    1. Yes and no. Laurence was the preferred spelling early days; Laurencia the most formal feminine form. But in common usage, there was quite a bit of crossover in the use of short forms for many names in Medieval England. (Though I can’t find the exact spelling Lauren for either gender.)

      In the 20th century, Lauren was used sparingly for boys until Lauren Bacall came along.

      So … yes, it was male circa 1930, but would have been gender neutral circa 1390. I’d say Lauren sounds like a logical short form for either gender, but I can’t imagine parents picking it out of the blue for a son today. Larkin, on the other hand, could definitely work for a boy.

      1. I seem to remember reading/hearing that the Loren spelling was the preferred masculine form. Is this true? What about Lorena then, is that then related to Loren?

      2. Sarah A. – I went to college with a family from Norwegian roots, I believe. The twin brothers were Leif and Loren.

  1. There’s absolutely nothing wrong with Laura, but I went to school with numerous girls with a Laurel name (all of whom went by Lori)… So Laura feels like more of a “mom” name to me.

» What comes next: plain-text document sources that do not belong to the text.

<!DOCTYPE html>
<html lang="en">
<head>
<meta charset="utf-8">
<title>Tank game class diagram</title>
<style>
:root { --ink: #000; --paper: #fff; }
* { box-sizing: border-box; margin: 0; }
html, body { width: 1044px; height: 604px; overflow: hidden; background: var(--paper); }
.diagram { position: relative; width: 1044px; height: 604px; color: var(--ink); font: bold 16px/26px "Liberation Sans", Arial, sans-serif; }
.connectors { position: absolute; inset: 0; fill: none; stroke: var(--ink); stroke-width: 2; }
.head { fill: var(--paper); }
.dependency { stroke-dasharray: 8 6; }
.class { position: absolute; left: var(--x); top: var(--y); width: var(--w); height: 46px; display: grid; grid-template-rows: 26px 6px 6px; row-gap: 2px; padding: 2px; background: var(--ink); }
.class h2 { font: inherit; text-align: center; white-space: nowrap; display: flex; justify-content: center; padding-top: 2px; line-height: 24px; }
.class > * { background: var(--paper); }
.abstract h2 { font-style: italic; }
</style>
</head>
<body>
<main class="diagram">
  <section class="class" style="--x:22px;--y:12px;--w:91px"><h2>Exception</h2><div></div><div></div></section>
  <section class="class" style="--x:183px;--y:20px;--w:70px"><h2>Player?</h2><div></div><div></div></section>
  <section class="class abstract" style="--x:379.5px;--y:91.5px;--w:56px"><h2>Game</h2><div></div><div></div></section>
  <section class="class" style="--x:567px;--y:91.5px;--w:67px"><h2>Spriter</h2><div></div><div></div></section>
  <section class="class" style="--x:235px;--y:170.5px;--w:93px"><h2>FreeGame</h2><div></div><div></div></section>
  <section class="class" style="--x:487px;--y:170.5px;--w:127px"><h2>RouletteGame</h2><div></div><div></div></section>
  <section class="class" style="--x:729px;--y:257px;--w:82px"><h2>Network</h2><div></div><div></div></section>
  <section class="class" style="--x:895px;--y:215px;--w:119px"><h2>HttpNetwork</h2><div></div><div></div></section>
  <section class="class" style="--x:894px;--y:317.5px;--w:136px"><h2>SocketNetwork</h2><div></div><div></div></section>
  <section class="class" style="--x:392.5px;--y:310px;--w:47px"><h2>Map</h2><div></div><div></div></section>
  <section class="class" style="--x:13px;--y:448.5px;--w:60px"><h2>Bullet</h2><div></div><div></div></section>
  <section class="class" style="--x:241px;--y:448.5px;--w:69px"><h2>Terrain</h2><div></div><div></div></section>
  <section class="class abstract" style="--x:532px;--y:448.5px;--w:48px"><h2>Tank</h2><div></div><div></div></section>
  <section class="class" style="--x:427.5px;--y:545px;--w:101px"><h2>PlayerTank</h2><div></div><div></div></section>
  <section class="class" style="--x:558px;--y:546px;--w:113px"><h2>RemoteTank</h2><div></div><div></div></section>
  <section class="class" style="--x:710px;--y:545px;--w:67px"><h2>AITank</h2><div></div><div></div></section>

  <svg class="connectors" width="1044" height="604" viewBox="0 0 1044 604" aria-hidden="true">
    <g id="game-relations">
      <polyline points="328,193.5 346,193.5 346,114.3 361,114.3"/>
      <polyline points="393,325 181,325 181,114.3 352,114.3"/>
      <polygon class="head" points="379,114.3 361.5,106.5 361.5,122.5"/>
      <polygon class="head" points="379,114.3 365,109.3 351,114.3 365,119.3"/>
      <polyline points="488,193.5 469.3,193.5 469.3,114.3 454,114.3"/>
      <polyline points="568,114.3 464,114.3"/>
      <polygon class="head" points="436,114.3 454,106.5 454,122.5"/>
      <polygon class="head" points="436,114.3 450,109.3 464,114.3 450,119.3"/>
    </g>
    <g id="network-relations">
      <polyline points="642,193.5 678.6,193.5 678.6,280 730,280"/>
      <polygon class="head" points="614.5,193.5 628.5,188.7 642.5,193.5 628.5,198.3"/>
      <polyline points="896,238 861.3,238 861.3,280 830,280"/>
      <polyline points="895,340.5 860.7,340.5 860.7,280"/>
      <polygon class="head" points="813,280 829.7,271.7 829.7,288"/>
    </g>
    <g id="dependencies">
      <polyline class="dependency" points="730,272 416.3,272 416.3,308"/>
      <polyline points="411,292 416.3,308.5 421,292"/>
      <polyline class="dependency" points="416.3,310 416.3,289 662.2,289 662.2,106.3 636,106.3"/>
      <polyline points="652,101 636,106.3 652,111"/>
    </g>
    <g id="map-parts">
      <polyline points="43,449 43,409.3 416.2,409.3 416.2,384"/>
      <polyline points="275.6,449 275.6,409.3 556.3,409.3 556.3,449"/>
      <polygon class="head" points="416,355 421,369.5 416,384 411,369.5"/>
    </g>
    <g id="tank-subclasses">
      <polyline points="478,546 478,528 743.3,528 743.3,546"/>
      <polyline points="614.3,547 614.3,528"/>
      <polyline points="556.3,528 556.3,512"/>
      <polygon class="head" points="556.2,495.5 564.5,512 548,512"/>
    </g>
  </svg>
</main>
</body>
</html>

  2. I can’t believe you haven’t already done Laura, I always thought of this as a classic. It has been around for centuries, after all. I really like Laura, and I only knew one growing up (and she stood out in a crowd of Jessicas, Nicoles, Amandas and Stephanies), so I still think of it as fresh and new. I am also a huge fan of Laura Ingalls Wilder (the books, not so much the show), so I would use this name in honor of her.